It’s the season of love, but while getting down and lovey dovey, remember to regularly check with your partner that they’re into what is happening.
Consent is a major issue in many ways, such as getting it, giving it and exactly understanding what is and is not consent.
Merriam Webster defines it as “to give assent or approval.” But what are easy ways to do that?
There’s a misconception that stopping to ask consent kills the mood, but it can be as easy as, “Can I kiss you?” That’s asking consent and giving someone of autonomy their own body.
Other ways of asking for consent can be any of the following: “Can I…?” “Do you like this?” or “Do you want…?” Communicating makes sure that not only is everything happening consensual, but also finding what both you and your partner like.
Consent even goes beyond just verbally asking for it. Being able to read your partner and know if they’re actually OK with what is happening is important.
If they seem uncomfortable, tense, awkward or anything that isn’t immediately obvious as enthusiasm, stop and talk.
There is absolutely nothing wrong with stopping and talking.
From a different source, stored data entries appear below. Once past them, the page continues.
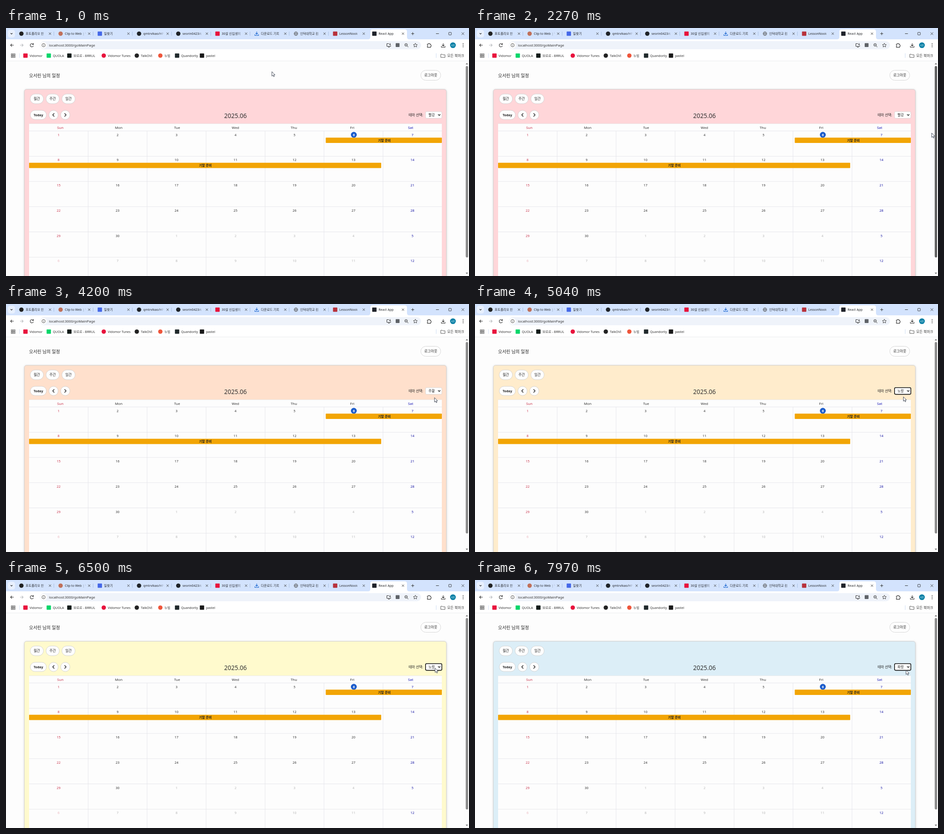
Write an HTML page that moves like this. It is 1023x548 px and loops after 8 s.

```html
<!DOCTYPE html>
<html lang="ko">
<head>
<meta charset="utf-8">
<title>Calendar themes</title>
<style>
html, body { margin: 0; width: 100%; height: 100%; overflow: hidden; background: #fdfdfd; }
svg { display: block; width: 1023px; height: 548px; }
text { font-family: 'Noto Sans', 'Noto Sans CJK KR', sans-serif; white-space: pre; }
</style>
</head>
<body>
<svg id="stage" viewBox="0 0 1023 548">
  <defs>
    <linearGradient id="fade">
      <stop stop-color="#d3e3fd" stop-opacity="0"/><stop offset="1" stop-color="#d3e3fd"/>
    </linearGradient>
    <clipPath id="titles"><rect id="clipBox" x="0" y="0" width="1023" height="25"/></clipPath>
    <filter id="soft" x="-5%" y="-5%" width="110%" height="110%"><feGaussianBlur stdDeviation="2"/></filter>
  </defs>
</svg>
<script>
const stage = document.getElementById('stage');
const out = [];
const add = s => out.push(s);
const rect = (x, y, w, h, fill, rx = 0, more = '') =>
  add(`<rect x="${x}" y="${y}" width="${w}" height="${h}" rx="${rx}" fill="${fill}" ${more}/>`);
const circle = (x, y, r, fill, more = '') =>
  add(`<circle cx="${x}" cy="${y}" r="${r}" fill="${fill}" ${more}/>`);
const path = (d, color = '#3c4043', width = 1, fill = 'none', more = '') =>
  add(`<path d="${d}" stroke="${color}" stroke-width="${width}" fill="${fill}" ${more}/>`);
const text = (s, x, y, size, fill = '#222', weight = 400, anchor = 'start', more = '') =>
  add(`<text x="${x}" y="${y}" font-size="${size}" fill="${fill}" font-weight="${weight}" text-anchor="${anchor}" ${more}>${s}</text>`);
const cross = (x, y, r) => path(`M${x - r} ${y - r}l${2 * r} ${2 * r}m0 ${-2 * r}l${-2 * r} ${2 * r}`, '#333', .9);
const mark = (round, x, y, r, color) =>
  round ? circle(x, y, r, color) : rect(x - r, y - r, 2 * r, 2 * r, color, 1);
const globe = (x, y) => {
  circle(x, y, 4, 'none', 'stroke="#555"');
  path(`M${x - 4} ${y}h8M${x} ${y - 4}q-3.5 4 0 8q3.5 -4 0 -8`, '#555', .8);
};
const download = (x, y, color) =>
  path(`M${x} ${y - 4.5}v6m-2.6 -2.6l2.6 2.6l2.6 -2.6M${x - 4} ${y + 1.5}v2.5h8v-2.5`, color, 1.2);

function tabs() {
  rect(0, 0, 1023, 25, '#d3e3fd');
  rect(4, 4, 16, 17, '#e8f0fe', 5);
  path('M10 11.3l2.2 2.2l2.2 -2.2', '#222', 1.1);
  path('M800 25q5 0 5 -5V8q0 -5 5 -5H881q5 0 5 5V20q0 5 5 5z', 'none', 0, '#fff');
  const list = [
    ['포트폴리오 한', 1, '#222'], ['Clip to Web | 변', 1, '#c0705a'], ['일찾기', 0, '#4568e8'],
    ['qmtrvlkao/HP', 1, '#1f2328'], ['seorin0423/c', 1, '#1f2328'], ['30살 신입생의', 0, '#e8123c'],
    ['다운로드 기록', 'arrow'], ['인덕대학교 컴', 'globe'], ['LessonNook', 0, '#b8323c'], ['React App', 0, '#20232a']];
  list.forEach(([name, kind, color], i) => {
    const x = 34 + 86.66 * i;
    if (kind === 'arrow') download(x, 12.5, '#1a66d0');
    else if (kind === 'globe') globe(x, 12.5);
    else mark(kind, x, 12.5, 4.8, color);
    text(name, x + 9.3, 15.3, 7, '#26282c');
    if (i < 9) {
      rect(x + 45, 4, 10, 18, 'url(#fade)');
      rect(x + 55, 4, 16, 18, '#d3e3fd');
      if (i < 8) rect(x + 71.4, 8, .8, 9, '#9fb8dc');
    }
    cross(x + 63.2, 12.5, 2.4);
  });
  path('M895.5 12.5h6.4m-3.2 -3.2v6.4M950 12.5h6.5', '#333', 1);
  rect(978.3, 9.7, 5.6, 5.6, 'none', .5, 'stroke="#333" stroke-width=".9"');
  cross(1009.5, 12.5, 2.8);
}

function toolbar() {
  rect(0, 25, 1023, 48, '#fff');
  rect(75, 29, 842, 18, '#eff3fa', 9);
  circle(83, 38, 7, '#fff');
  circle(83, 38, 3.7, 'none', 'stroke="#444" stroke-width=".9"');
  path('M83 37.5v2.5M83 35.6v.9', '#444', .9);
  path('M17 38h-7m3.2 -3.2l-3.2 3.2l3.2 3.2', '#333', 1.1);
  path('M31 38h7m-3.2 -3.2l3.2 3.2l-3.2 3.2', '#b5b8bc', 1.1);
  path('M60 36a3.6 3.6 0 1 0 .5 3.3M60.6 33.6v2.8h-2.8', '#333', 1.1);
  text('localhost:3000/goMainPage', 95, 41, 7.8, '#333');
  path('M846 34.5h-4.5v6h8.5v-2M844 42.3h4M848.5 33.5v4m-1.8 -1.7l1.8 1.8l1.8 -1.8', '#333', 1);
  rect(861, 33.5, 8.5, 8.5, '#5f6368', 1);
  circle(884, 37.3, 2.9, 'none', 'stroke="#333"');
  path('M886.2 39.5l2.8 2.8M882.6 37.3h2.8', '#333');
  path('M904.5 33.6l1.3 2.9l3.1 .3l-2.3 2.1l.7 3.1l-2.8 -1.6l-2.8 1.6l.7 -3.1l-2.3 -2.1l3.1 -.3z', '#333', .9);
  path('M931 35.5h2.3a1.4 1.4 0 0 1 2.8 0h2.2v2.3a1.4 1.4 0 0 1 0 2.8v2h-7.3v-2.2a1.4 1.4 0 0 0 0 -2.7z', '#333', 1.1);
  download(966, 38.5, '#333');
  circle(987.5, 38, 6.3, '#087fa5');
  text('서린', 987.5, 39.6, 4.5, '#e4f4fa', 400, 'middle');
  [34.5, 38, 41.5].forEach(y => circle(1010, y, .9, '#333'));

  for (let i = 0; i < 6; i++)
    rect(11.5 + i % 3 * 3.2, 57 + (i / 3 | 0) * 4.8, 2.3, 3.3, 'none', 0, 'stroke="#444" stroke-width=".8"');
  rect(29.5, 56, .8, 10, '#c5d5ef');
  [['Vidomor', 0, 43, '#e8123c'], ['QUOLA', 0, 94.5, '#08d66a'], ['보르르 - BRRUL', 0, 140, '#101a18'],
   ['Vidomor Tunes', 1, 216, '#e8123c'], ['TalkOVI', 1, 289, '#222'], ['누빔', 1, 341, '#ee553a'],
   ['Quandorily', 0, 378, '#20292b'], ['pastel', 0, 433, '#191919']].forEach(([name, round, x, color]) => {
    mark(round, x, 61, 4.8, color);
    text(name, x + 9, 63.5, 7.1, '#333');
  });
  rect(950, 56, .8, 10, '#c5d5ef');
  path('M960.7 58h3.3l1.2 1.2h4.8v5.8h-9.3z', '#444', .9);
  text('모든 북마크', 975, 63.5, 7.6, '#333');
  rect(0, 72.5, 1023, .8, '#e4e6ea');
}

const pill = (x, y, w, h) => rect(x, y, w, h, '#fefefe', h / 2, 'stroke="#ccc" stroke-width=".8"');

function page() {
  text('오서린 님의 일정', 51, 108.5, 9.8, '#222', 500);
  pill(916.5, 93.5, 44, 22);
  text('로그아웃', 938.5, 107.3, 7.8, '#222', 500, 'middle');
  rect(40.5, 136, 933, 430, '#aaa', 5, 'filter="url(#soft)" opacity=".5"');
  rect(40.5, 135.5, 932.5, 430, '#ffd6d9', 5, 'id="panel" stroke="#c9c9c9" stroke-width=".8"');
  ['월간', '주간', '일간'].forEach((s, i) => {
    pill(53.5 + 35 * i, 145.8, 29.2, 21.4);
    text(s, 68.1 + 35 * i, 159.3, 7.8, '#222', 500, 'middle');
  });
  pill(53.7, 182, 35.6, 20.2);
  text('Today', 71.5, 194.8, 7.2, '#222', 600, 'middle');
  [[105, -1], [131, 1]].forEach(([x, d]) => {
    circle(x, 192.1, 10.2, '#fefefe', 'stroke="#ccc" stroke-width=".8"');
    path(`M${x - d * 1.7} 188.5l${d * 3.5} 3.6l${-d * 3.5} 3.6`, '#222', 1.4);
  });
  text('2025.06', 507, 198.8, 13.5, '#333', 400, 'middle');
  text('테마 선택:', 889.5, 194.8, 7.7, '#222');
  rect(927, 184.8, 36, 14.8, '#fff', 2.5, 'id="select"');
  text('', 933.5, 194.8, 7.6, '#222', 400, 'start', 'id="choice"');
  path('M954.7 190.8l2.5 2.5l2.5 -2.5', '#222', 1.4);
}

function calendar() {
  const left = 51, col = 130.3, top = 227.6, row = 55.75;
  rect(left, 211.5, 912, 340, '#fdfdfd');
  for (let i = 0; i < 6; i++) {
    rect(left, top + row * i - .4, 912, .8, '#e2e2e8');
    rect(left + col * (i + 1) - .2, top, .8, 330, '#e2e2e8');
  }
  rect(left, 211.3, 912, .7, '#e5e5e5');
  ['Sun', 'Mon', 'Tue', 'Wed', 'Thu', 'Fri', 'Sat'].forEach((s, i) =>
    text(s, 120 + 129 * i, 222.8, 7.8, i === 0 ? '#c8334b' : i === 6 ? '#1414b4' : '#333', 400, 'middle'));
  for (let i = 0; i < 42; i++) {
    const c = i % 7, r = i / 7 | 0, next = i >= 30;
    const x = 116 + col * c + .2, y = 238.7 + row * r;
    const day = next ? i - 29 : i + 1;
    if (day === 6 && !next) {
      circle(x + .8, y - 2.7, 6.5, '#1c5ccb');
      text(day, x + .8, y, 7.4, '#fff', 700, 'middle');
      continue;
    }
    const color = c === 0 ? (next ? '#e9b3bb' : '#c8334b') : c === 6 ? '#1414a4' : next ? '#b5b5b5' : '#333';
    text(day, x, y, 7.4, color, c === 6 ? 500 : 400, 'middle');
  }
  rect(706.5, 242.3, 256.5, 11.8, '#f2a505', 1);
  rect(51, 297.8, 778, 11.8, '#f2a505', 1);
  text('기말 준비', 836, 250.8, 7.1, '#222', 700, 'middle');
  text('기말 준비', 440.5, 306.3, 7.1, '#222', 700, 'middle');
}

function scrollbar() {
  rect(1013.5, 73.3, 9.5, 475, '#fcfcfc');
  path('M1018.3 77l2.6 3.6h-5.2zM1018.3 544l2.6 -3.6h-5.2z', 'none', 0, '#777');
  rect(1015.8, 84, 5.2, 423, '#8b8b8b', 2.6, 'id="thumb"');
}

tabs();
toolbar();
page();
calendar();
scrollbar();
path('M0 0V9.8L2.3 7.7L3.9 11.2L5.5 10.5L3.9 7.1H6.9Z', '#333a4a', .9, '#fff', 'id="cursor"');
stage.insertAdjacentHTML('beforeend', out.join(''));

const [panel, select, choice, thumb, cursor] =
  ['panel', 'select', 'choice', 'thumb', 'cursor'].map(id => document.getElementById(id));

// Start time, label, colour
const themes = [
  [-1000, '빨강', [255, 214, 217]], [3400, '주황', [255, 224, 204]], [4900, '노랑', [255, 250, 205]],
  [6800, '초록', [220, 255, 220]], [7750, '파랑', [220, 235, 253]]];
const focused = [[2950, 3850], [4550, 5650], [6450, 7200], [7650, 8000]];
// Time, x, y
const route = [
  [0, 587.5, 96.5], [350, 587.5, 96.5], [1250, 1016, 215], [2270, 1009, 232], [2500, 1009, 232],
  [2950, 948, 192], [3350, 946.5, 222], [3850, 946.5, 222], [4550, 947, 192], [5040, 946.5, 205],
  [5650, 947.8, 260], [6140, 947.8, 260], [6450, 948, 192], [6800, 948, 235], [7200, 949.5, 276],
  [7500, 949.5, 276], [7650, 950, 194], [7970, 952.3, 199], [8000, 952.3, 199]];
const ease = u => u * u * (3 - 2 * u);
const within = (t, [a, b]) => t >= a && t < b;

function draw(t) {
  const k = themes.findLastIndex(th => t >= th[0]);
  const [start, label, color] = themes[k];
  const from = themes[Math.max(0, k - 1)][2];
  const u = ease(Math.min(1, (t - start) / 300));
  panel.setAttribute('fill', `rgb(${color.map((v, i) => Math.round(from[i] + (v - from[i]) * u))})`);
  choice.textContent = label;

  const focus = focused.some(f => within(t, f));
  select.setAttribute('stroke', focus ? '#151515' : '#ccc');
  select.setAttribute('stroke-width', focus ? 1.6 : .7);
  thumb.setAttribute('fill', within(t, [1200, 2500]) ? '#606060' : '#8b8b8b');

  const j = route.findIndex(p => t < p[0]);
  const [t0, x0, y0] = route[j - 1], [t1, x1, y1] = route[j];
  const e = ease((t - t0) / (t1 - t0));
  cursor.setAttribute('transform', `translate(${x0 + (x1 - x0) * e} ${y0 + (y1 - y0) * e})`);
}

function tick() {
  draw(performance.now() % 8000);
  requestAnimationFrame(tick);
}
tick();
</script>
</body>
</html>
```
You don’t have to negotiate the night play-by-play, but knowing that you’re both comfortable with what is happening is key. Also being able to tell whether or not someone is able to consent is important. If they are intoxicated, they cannot consent.
And if you don’t get consent, you have no right to be mad. That is someone else’s body, and they are making their decision. If you throw a fit when they say no, you’re just proving to be someone they can’t trust.
You can be upset that your feelings aren’t reciprocated, but you absolutely cannot take that out on the other person, be it through words or actions. Be a better you by realizing you aren’t entitled to anyone else’s body, mind or time.
There seems to be the perception that anyone and everyone is being accused of sexaul assault currently, but really it is people stepping forward to talk about what happened to them and stop it from happening to anyone else.
According to Rape, Abuse & Incest National Network (RAINN), one out of every six American women have been the victims of an attempted or completed rape in their lifetime. While a smaller percentage, about three percent of American men – a total of 2.78 million men – have experienced an attempted or completed rape in their lifetime.
Male college-aged students (18-24) are 78 percent more likely than non-students of the same age to be a victim of rape or sexual assault, according to RAINN.
Both participants need to ask for consent. It’s not just one person who has to ask. Look up different ways to ask for consent and read online how to better read body language.
It’s time we put misconceptions about consent to bed.